Leeland Station is a planned community located in Falmouth, Stafford County, Virginia.
The land was originally owned by a local businessman, John Fitzhugh, and his home named "Belle Air or Bell-Air" was a prominent Stafford County landmark. Fitzhugh first constructed a house here in the early 1800's. The Fitzhugh name remains prominent to this day in modern Stafford County, and is most notably seen by the Fitzhugh Estates that are just to the southeast of Leeland Station.
The land Fitzhugh owned, just north of what is today Deacon Road, was sold to Abraham Primmer in 1854. Primmer constructed a new farmhouse, which occupied the land near what is now Primmer House Rd. near the entrances of the Conway Elementary School and the auxiliary VRE Station lot. He too kept the Belle-Air name for his home. Primmer lived here with his wife and six children and owned nearly four-hundred acres, all of which the Leeland Station Community now encompasses. The original acreage was valued at $7,200 in 1854.
Abraham Primmer opposed the south's secession from the Union and sent one of his sons to enlist in the Union Army. Abraham himself aided Confederate deserters and served as a local guide for Union forces. When the Union Army occupied Stafford County in the summer of 1862, it used the Primmer's cattle pastures as their camp ground. The largest intrusion upon Belle-Air came in the winter of 1862-1863, when the home and farm became a camping ground for the Army of the Potomac’s Third Corp.
Following its defeat at the Battle of Fredericksburg in December 1862, the Army of the Potomac went into winter quarters in Stafford County. Here at Bell-Air (the nearly 400-acre estate of Abraham Primmer, which the Leeland Station community now encompasses), elements of Brigadier General David B. Birney’s division laid out its camps, while its commander established his headquarters at the house. The encampment was named “Camp Pitcher” in honor of Major William L. Pitcher of the 4th Maine Infantry, who was killed at Fredericksburg.
The Union Soldiers scavenged livestock, fence rails, crops and lumber from all the local inhabitants. After four months at this location the area was stripped clean. In March 1863, Union troops left Belle-Air and moved east, to new camps near Belle Plain along Potomac Creek.
After the war, Abraham Primmer received $2,752.50 from the federal government as compensation for the damage done to his property. His list of damages included four miles of fence and 160 acres of timber consumed as fuel; 20 cords of fruit trees destroyed; several hogs, hay and fodder which were taken; and boards confiscated for use in the construction of coffins. A portion of Camp Pitcher was preserved as part of the proffer to build the community, and can be found in the section of Leeland Station to the east of Leeland Road.
President Abraham Lincoln traveled to the area several times by train and reviewed the Army of the Potomac. Remnants of the original Fredericksburg Line train trestle still exist to the north at the dead-end of Leeland Road. A marker can be found on the left side of the road nearest one of the trestle supports. In the summer of 1862, President Lincoln reviewed the Second, Third and Fifth Corps nearest to where the intersection of Leeland Road and Deacon Road are today.

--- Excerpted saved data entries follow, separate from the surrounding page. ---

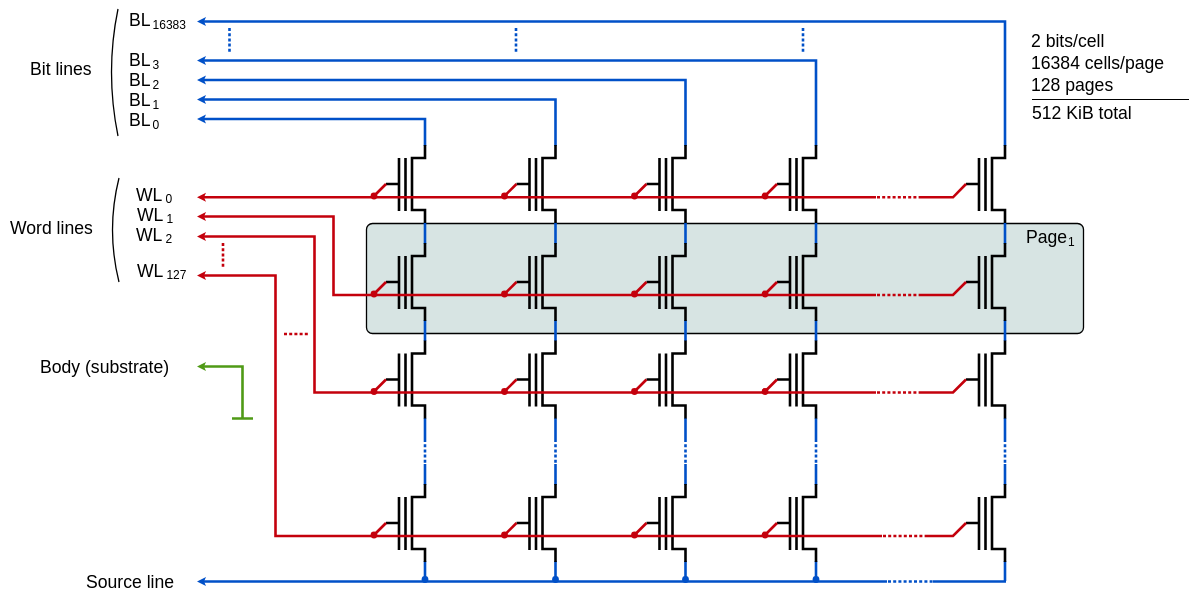
<!DOCTYPE html>
<html lang="en">
<head>
<meta charset="utf-8">
<title>Memory cell array</title>
<style>
:root {
  --bit: #0050c8;
  --word: #c4000c;
  --body: #4f9a16;
  --ink: #000;
  --page-fill: #d7e4e3;
}
* { box-sizing: border-box; margin: 0; }
body { width: 1200px; height: 601px; overflow: hidden; background: #fff; }
.array {
  position: relative; width: 1200px; height: 601px; overflow: hidden;
  color: var(--ink);
  font: 17.6px/20px "Liberation Sans", Arial, sans-serif;
}
.wiring { position: absolute; inset: 0; display: block; }
.label {
  position: absolute; left: var(--x); top: calc(var(--y) - 16px);
  white-space: nowrap;
}
.label sub {
  position: relative; top: 3px; margin-left: 2px;
  font-size: 12px; line-height: 0; vertical-align: baseline;
}
.word sub { top: 2px; margin-left: 3px; }
.page sub { margin-left: 1px; }
.capacity {
  position: absolute; left: 1031px; top: 31px; width: 158px;
  display: flex; flex-direction: column; gap: 2px;
}
.capacity .total {
  margin: 2px 0 0 1px; padding-top: 3px;
  border-top: 1.4px solid var(--ink);
}
.wiring path { fill: none; stroke-width: 2.6; }
.bit-wire { stroke: var(--bit); }
.word-wire { stroke: var(--word); }
.body-wire { stroke: var(--body); }
.transistor { stroke: var(--ink); }
.wiring .dots { stroke-dasharray: 3 2.2; }
.wiring .brace { stroke: var(--ink); stroke-width: 1.3; }
.page-frame { fill: var(--page-fill); stroke: var(--ink); stroke-width: 1.3; }
.bit-fill { fill: var(--bit); }
.word-fill { fill: var(--word); }
.body-fill { fill: var(--body); }
</style>
</head>
<body>
<main class="array">
  <svg class="wiring" width="1200" height="601" viewBox="0 0 1200 601" aria-hidden="true">
    <defs>
      <polygon id="arrow" points="197,0 206,-4.5 204,0 206,4.5"/>
      <path id="cell" d="M0 -52V-39H-13V13H0V26M-26 -39V14M-19.5 -39V14M-39 -13H-26"/>
      <g id="cell-row">
        <use href="#cell" x="425"/>
        <use href="#cell" x="555.5"/>
        <use href="#cell" x="685.5"/>
        <use href="#cell" x="816"/>
        <use href="#cell" x="1005"/>
      </g>
      <g id="tap">
        <path d="M-51 -1L-39 -13"/>
        <circle class="word-fill" cx="-51" cy="-1" r="3.4" stroke="none"/>
      </g>
      <g id="tap-row">
        <use href="#tap" x="425"/>
        <use href="#tap" x="555.5"/>
        <use href="#tap" x="685.5"/>
        <use href="#tap" x="816"/>
      </g>
      <g id="column">
        <path d="M0 223V244M0 320V341M0 418V439M0 464V485M0 561V581"/>
        <path class="dots" d="M0 439V464"/>
      </g>
    </defs>

    <rect class="page-frame" x="366.5" y="223.5" width="717" height="110" rx="6"/>

    <path class="brace" d="M118 9Q105 72 118 136"/>
    <path class="brace" d="M119 178Q106 230 119 282"/>

    <g class="bit-wire">
      <path d="M203 21.5H1005V146"/>
      <path d="M203 60.5H816V146"/>
      <path d="M203 80H685.5V146"/>
      <path d="M203 99.5H555.5V146"/>
      <path d="M203 119H425V146"/>
      <path class="dots" d="M229.5 28V52M516 28V52M803 28V52"/>
      <use href="#column" x="425"/>
      <use href="#column" x="555.5"/>
      <use href="#column" x="685.5"/>
      <use href="#column" x="816"/>
      <use href="#column" x="1005"/>
      <path d="M203 581.5H887M933 581.5H1006"/>
      <path class="dots" d="M888 581.5H933"/>
    </g>
    <g class="bit-fill">
      <use href="#arrow" y="21.5"/>
      <use href="#arrow" y="60.5"/>
      <use href="#arrow" y="80"/>
      <use href="#arrow" y="99.5"/>
      <use href="#arrow" y="119"/>
      <use href="#arrow" y="581.5"/>
      <circle cx="425" cy="579.5" r="3.4"/>
      <circle cx="555.5" cy="579.5" r="3.4"/>
      <circle cx="685.5" cy="579.5" r="3.4"/>
      <circle cx="816" cy="579.5" r="3.4"/>
    </g>

    <g class="transistor">
      <use href="#cell-row" y="197"/>
      <use href="#cell-row" y="295"/>
      <use href="#cell-row" y="392.5"/>
      <use href="#cell-row" y="536"/>
    </g>

    <g class="word-wire">
      <path d="M203 197.3H876M921 197.3H953L966 184"/>
      <path d="M203 216.5H333.5V295H876M921 295H953L966 282"/>
      <path d="M203 236.5H314.5V392.5H876M921 392.5H953L966 379.5"/>
      <path d="M203 275.5H275.5V536H882M927 536H953L966 523"/>
      <path class="dots" d="M877 197.3H921M877 295H921M877 392.5H921M883 536H927"/>
      <path class="dots" d="M223 243V267M284 334H308"/>
      <use href="#tap-row" y="197"/>
      <use href="#tap-row" y="295"/>
      <use href="#tap-row" y="392.5"/>
      <use href="#tap-row" y="536"/>
    </g>
    <g class="word-fill">
      <use href="#arrow" y="197.3"/>
      <use href="#arrow" y="216.5"/>
      <use href="#arrow" y="236.5"/>
      <use href="#arrow" y="275.5"/>
    </g>

    <path class="body-wire" d="M203 366.5H242.5V418.5M232 418.5H253"/>
    <use class="body-fill" href="#arrow" y="366.5"/>
  </svg>

  <p class="label" style="--x:30px;--y:75px">Bit lines</p>
  <p class="label" style="--x:129px;--y:26px">BL<sub>16383</sub></p>
  <p class="label" style="--x:129px;--y:66px">BL<sub>3</sub></p>
  <p class="label" style="--x:129px;--y:86px">BL<sub>2</sub></p>
  <p class="label" style="--x:129px;--y:106px">BL<sub>1</sub></p>
  <p class="label" style="--x:129px;--y:126px">BL<sub>0</sub></p>

  <p class="label" style="--x:10px;--y:234px">Word lines</p>
  <p class="label word" style="--x:136px;--y:201px">WL<sub>0</sub></p>
  <p class="label word" style="--x:137px;--y:221px">WL<sub>1</sub></p>
  <p class="label word" style="--x:136px;--y:241px">WL<sub>2</sub></p>
  <p class="label word" style="--x:137px;--y:277px">WL<sub>127</sub></p>

  <p class="label" style="--x:40px;--y:373px">Body (substrate)</p>
  <p class="label" style="--x:86px;--y:588px">Source line</p>
  <p class="label page" style="--x:1026px;--y:243px">Page<sub>1</sub></p>

  <section class="capacity">
    <p>2 bits/cell</p>
    <p>16384 cells/page</p>
    <p>128 pages</p>
    <p class="total">512 KiB total</p>
  </section>
</main>
</body>
</html>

Primmer's Bell-Air House circa 1937
The Primmer House survived into the mid-twentieth century, at which time the property name was known as "Walnut Farm." According to Stafford County records, the house was destroyed by fire before 1942. Today, none of the original buildings or structures of Belle Air or Walnut Farm exist. During the initial clearing for Leeland Station, the fireplace bricks from Primmer's Belle Air home were recovered and were stored in the basement of the Leeland Station Belle Air Clubhouse.

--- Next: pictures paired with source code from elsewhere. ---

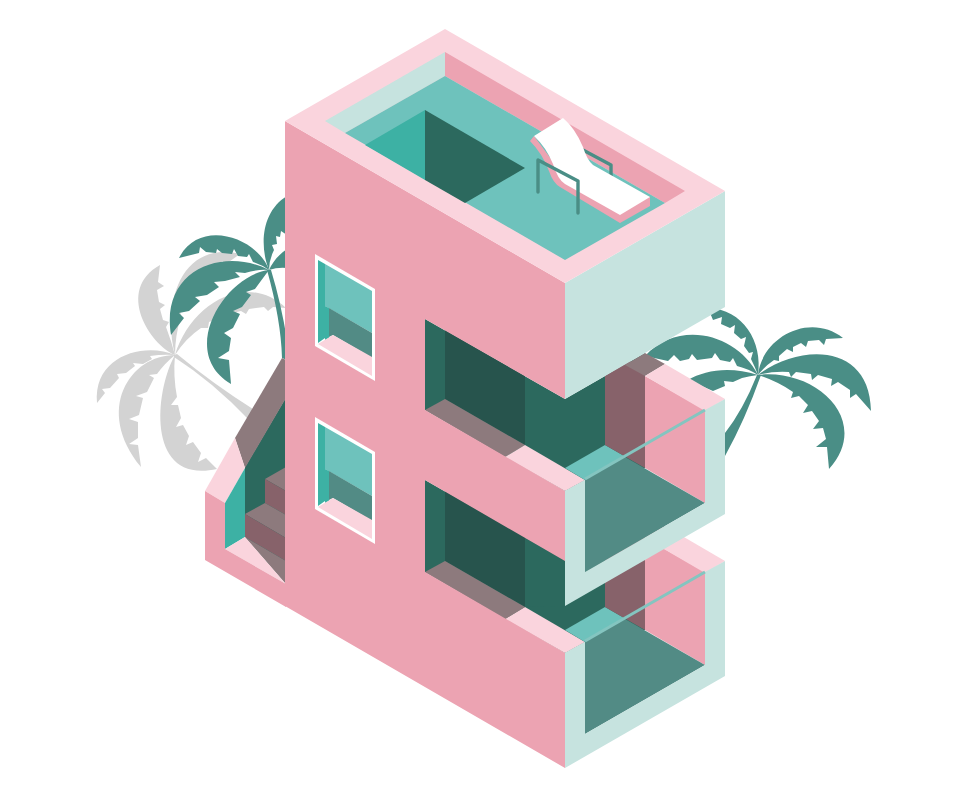
<!DOCTYPE html>
<html lang="en">
<head>
<meta charset="utf-8">
<title>Isometric pink villa</title>
<style>
:root {
  --paper: #ffffff;
  --pink: #eca3b2;
  --blush: #fad4dd;
  --mint: #c6e3df;
  --aqua: #6ec2bc;
  --teal: #3db1a4;
  --palm: #4a8e86;
  --glass: #528b85;
  --forest: #2c695e;
  --deep: #27544d;
  --mauve: #8d7a7d;
  --plum: #87626a;
  --shade: #d3d3d3;
}
html, body { margin: 0; background: var(--paper); overflow: hidden; }
svg { display: block; width: 968px; height: 800px; }
.white { fill: var(--paper); }
.pink { fill: var(--pink); }
.blush { fill: var(--blush); }
.mint { fill: var(--mint); }
.aqua { fill: var(--aqua); }
.teal { fill: var(--teal); }
.palm { fill: var(--palm); }
.glass { fill: var(--glass); }
.forest { fill: var(--forest); }
.deep { fill: var(--deep); }
.mauve { fill: var(--mauve); }
.plum { fill: var(--plum); }
.shade { fill: var(--shade); }
.rail { fill: none; stroke: var(--palm); stroke-width: 3.4; stroke-linecap: round; stroke-linejoin: round; }
.glass-edge { stroke: #84c5c0; stroke-width: 3; }
</style>
</head>
<body>
<svg viewBox="0 0 968 800" role="img" aria-label="Isometric pink house with a rooftop pool, two balconies, stairs and palm trees">
  <defs>
    <g id="balcony">
      <polygon class="forest" points="425,319 565,399 605,376 645,353 645,468 585,480 565,491 425,410"/>
      <polygon class="deep" points="445,330 525,376 525,445 445,399"/>
      <polygon class="mauve" points="425,410 445,399 525,445 505,457"/>
      <polygon class="blush" points="505,457 525,445 585,480 565,491"/>
      <polygon class="aqua" points="565,468 605,445 626,457 585,480"/>
      <polygon class="plum" points="605,376 630,361 645,376 645,468 605,445"/>
      <polygon class="mauve" points="625,365 645,353 665,364 645,376"/>
      <polygon class="pink" points="645,376 705,410 705,503 645,468"/>
      <polygon class="blush" points="645,376 665,364 725,399 705,411"/>
      <polygon class="glass" points="585,480 625,457 705,503 585,572"/>
      <polygon class="mint" points="565,491 585,480 585,572 705,503 705,410 725,399 725,514 565,606"/>
      <line class="glass-edge" x1="585" y1="479" x2="705" y2="410"/>
    </g>
    <g id="window">
      <polygon class="white" points="315,254 375,289 375,381 315,346"/>
      <polygon class="teal" points="318,260 325,264 325,338 318,343"/>
      <polygon class="aqua" points="325,264 372,291 372,333 325,306"/>
      <polygon class="glass" points="325,306 329,308 372,333 372,358 333,335 329,337 329,308"/>
      <polygon class="teal" points="325,306 329,308 329,338 325,340"/>
      <polygon class="blush" points="318,344 333,335 372,357 372,376"/>
    </g>
  </defs>

  <rect class="white" width="968" height="800"/>

  <g id="palm-shadow" class="shade">
    <path d="M175 355C150 345 115 290 160 265L158 282 164 286 157 290 159 302 165 305 160 309 163 320 169 322 166 327Q171 340 175 355Z"/>
    <path d="M175 355C162 305 180 240 240 254L226 264 222 261 219 267 209 274 205 271 203 280 195 288 190 286 190 296 184 307 179 306 181 316Q175 336 175 355Z"/>
    <path d="M175 355C190 305 245 270 286 308L273 307 268 311 264 307 249 309 246 314 241 311 228 314 226 320 220 318 209 322 208 328 201 328Q186 338 175 355Z"/>
    <path d="M175 355C145 342 93 355 97 403L105 393 102 389 110 388 119 378 117 374 126 373 135 366 133 363 143 364 152 359 150 356Q163 354 175 355Z"/>
    <path d="M175 355C130 355 94 410 141 467L138 445 129 444 138 438 138 422 129 419 139 415 143 398 136 396 147 392 154 378 149 375 157 374Q165 363 175 355Z"/>
    <path d="M175 355C155 390 145 485 217 469L206 458 198 462 201 453 193 442 186 445 189 436 183 425 176 427 181 418 178 405 171 405 177 397Q173 376 175 355Z"/>
    <path d="M174 355L177 354Q213 384 256 411L249 420Q213 382 174 357Z"/>
  </g>

  <g id="left-palm" class="palm">
    <path d="M269 270C258 238 200 217 179 258L199 253 200 247 206 252 216 253 217 249 222 253 232 254 234 249 238 256 247 257 249 254 253 262Q262 265 269 270Z"/>
    <path d="M269 270C225 247 160 268 171 335L184 318 179 313 189 311 200 301 195 297 207 295 219 287 214 282 225 281 240 277 235 272 245 273Q258 269 269 270Z"/>
    <path d="M269 270C225 275 177 352 231 384L229 360 218 358 229 351 231 338 224 333 233 328 240 314 233 311 242 307 251 295 246 292 255 289Q263 278 269 270Z"/>
    <path d="M269 270C259 245 262 211 287 196V235L281 231 280 237 276 236 277 244 272 245 274 250Q269 260 269 270Z"/>
    <path d="M269 270Q275 257 287 249V268Q278 267 269 270Z"/>
    <path d="M267 270H271Q281 303 287 340V360L282 358Q281 320 267 270Z"/>
  </g>

  <g id="right-palm" class="palm">
    <path d="M758 375C763 342 743 309 708 308L713 320 722 317 721 324 730 328 735 325 734 333 741 339 746 337 744 346 749 353 753 352 751 359Q755 367 758 375Z"/>
    <path d="M758 375C738 335 680 318 645 356L668 361 674 355 680 361 689 359 692 354 697 360 712 358 715 353 720 360 730 362 733 358 737 366Q749 369 758 375Z"/>
    <path d="M758 375C730 366 705 370 688 380L713 391 725 386 724 381 733 382 742 378Q750 376 758 375Z"/>
    <path d="M758 375C762 337 810 312 843 338L826 339 824 345 819 340 808 341 806 347 801 343 793 347 793 352 787 349 779 356 779 361 774 360Q765 366 758 375Z"/>
    <path d="M758 375C800 343 870 343 871 411L856 394 850 398 850 390 838 382 831 386 832 379 818 375 812 380 811 374 796 372 791 377 789 372Q772 371 758 375Z"/>
    <path d="M758 375C815 368 873 420 829 469L827 447 816 447 826 439 823 428 813 429 819 421 812 411 803 413 808 405 799 396 791 398 793 392Q777 381 758 375Z"/>
    <path d="M757 375H761Q745 420 725 456V433Q743 410 757 375Z"/>
  </g>

  <g id="stairs">
    <polygon class="forest" points="245,467 285,399 285,583 245,537"/>
    <polygon class="mauve" points="235,438 282,358 286,360 286,398 245,468"/>
    <polygon class="blush" points="205,491 235,438 245,468 225,503"/>
    <polygon class="teal" points="225,503 245,468 245,537 225,549"/>
    <polygon class="mauve" points="265,479 286,467 286,491"/>
    <polygon class="plum" points="265,479 286,491 286,515 265,503"/>
    <polygon class="mauve" points="245,514 265,503 286,515 286,538"/>
    <polygon class="plum" points="245,514 286,538 286,561 245,537"/>
    <polygon class="mauve" points="245,537 286,561 286,584"/>
    <polygon class="blush" points="225,549 245,537 286,584"/>
    <polygon class="pink" points="205,491 225,503 225,549 286,584 286,607 205,560"/>
  </g>

  <g id="balconies">
    <use href="#balcony" y="162"/>
    <use href="#balcony"/>
  </g>

  <g id="house-walls">
    <path class="forest" d="M425 480L565 560V606L525 607 425 572Z"/>
    <polygon class="deep" points="445,491 525,537 525,607 445,561"/>
    <polygon class="mauve" points="425,572 445,561 525,607 505,619"/>
    <polygon class="pink" points="285,121 565,283 565,399 425,319 425,410 565,491 565,561 425,480 425,572 565,653 565,768 285,606"/>
    <polygon class="mint" points="565,283 725,191 725,307 565,399"/>
    <use href="#window"/>
    <use href="#window" y="163"/>
  </g>

  <g id="roof-terrace">
    <polygon class="blush" points="445,29 725,191 565,283 285,121"/>
    <polygon class="mint" points="445,52 445,76 345,133 325,121"/>
    <polygon class="pink" points="445,52 685,191 665,203 445,76"/>
    <polygon class="aqua" points="445,76 665,203 565,260 345,133"/>
    <polygon class="teal" points="425,110 425,180 365,145"/>
    <polygon class="forest" points="425,110 525,168 465,203 425,180"/>
  </g>

  <g id="lounger">
    <path class="rail" d="M583 150L611 165V178"/>
    <path class="pink" d="M534 136L530 141Q542 153 549 171 553 183 560 187L620 223 650 206V197L563 175Z"/>
    <path class="white" d="M534 136L563 118Q575 128 583 147 587 160 593 165L650 197 620 215 565 184Q558 180 553 164 546 147 534 136Z"/>
    <path class="rail" d="M538 192V160L578 181V213"/>
  </g>
</svg>
</body>
</html>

In 2019, as part of a Boy Scout Eagle Project, the bricks became a memorial to the Primmer Family. The fireplace bricks now form a walkway and surround the flag pole in front of the Leeland Station Clubhouse. A sailor border along the walkway, and a soldier border around the flag pole represent the sailors of the Potomac and soldiers of the Potomac's Third Corps of Camp Pitcher that surrounded the Primmer Farm and pays homage to a family that helped preserve this Great Union.
The remnants of the Belle Air house, a massive chimney, circa 2002,
and Primmer Memorial, June 2019.
Now a sprawling community of over 775 homes, Leeland Station is proud of its community involvement and spirit and supports one of the best summer swim teams in the Rappahannock Swim League, the Leeland Express.
The Leeland Station Community Association has five (5) resident members who comprise the Board of Directors. The Board maintains and sees to the administration of the Association's declarations and operations. The Community Association has a Property Manager, a Modifications and Change Committee, and an Activities Committee, who advises the Board of Directors on matters of the Community and plan Community Events.
Thanks to the Stafford County Historical Society, The National Park Service, Eric Mink, and the Rappahannock Valley Civil War Round Table for their efforts in recording the history. To the Boy Scouts of Troop 199 and all the Eagle Scout Recipients for their hard work in the preservation of the history of Leeland Station.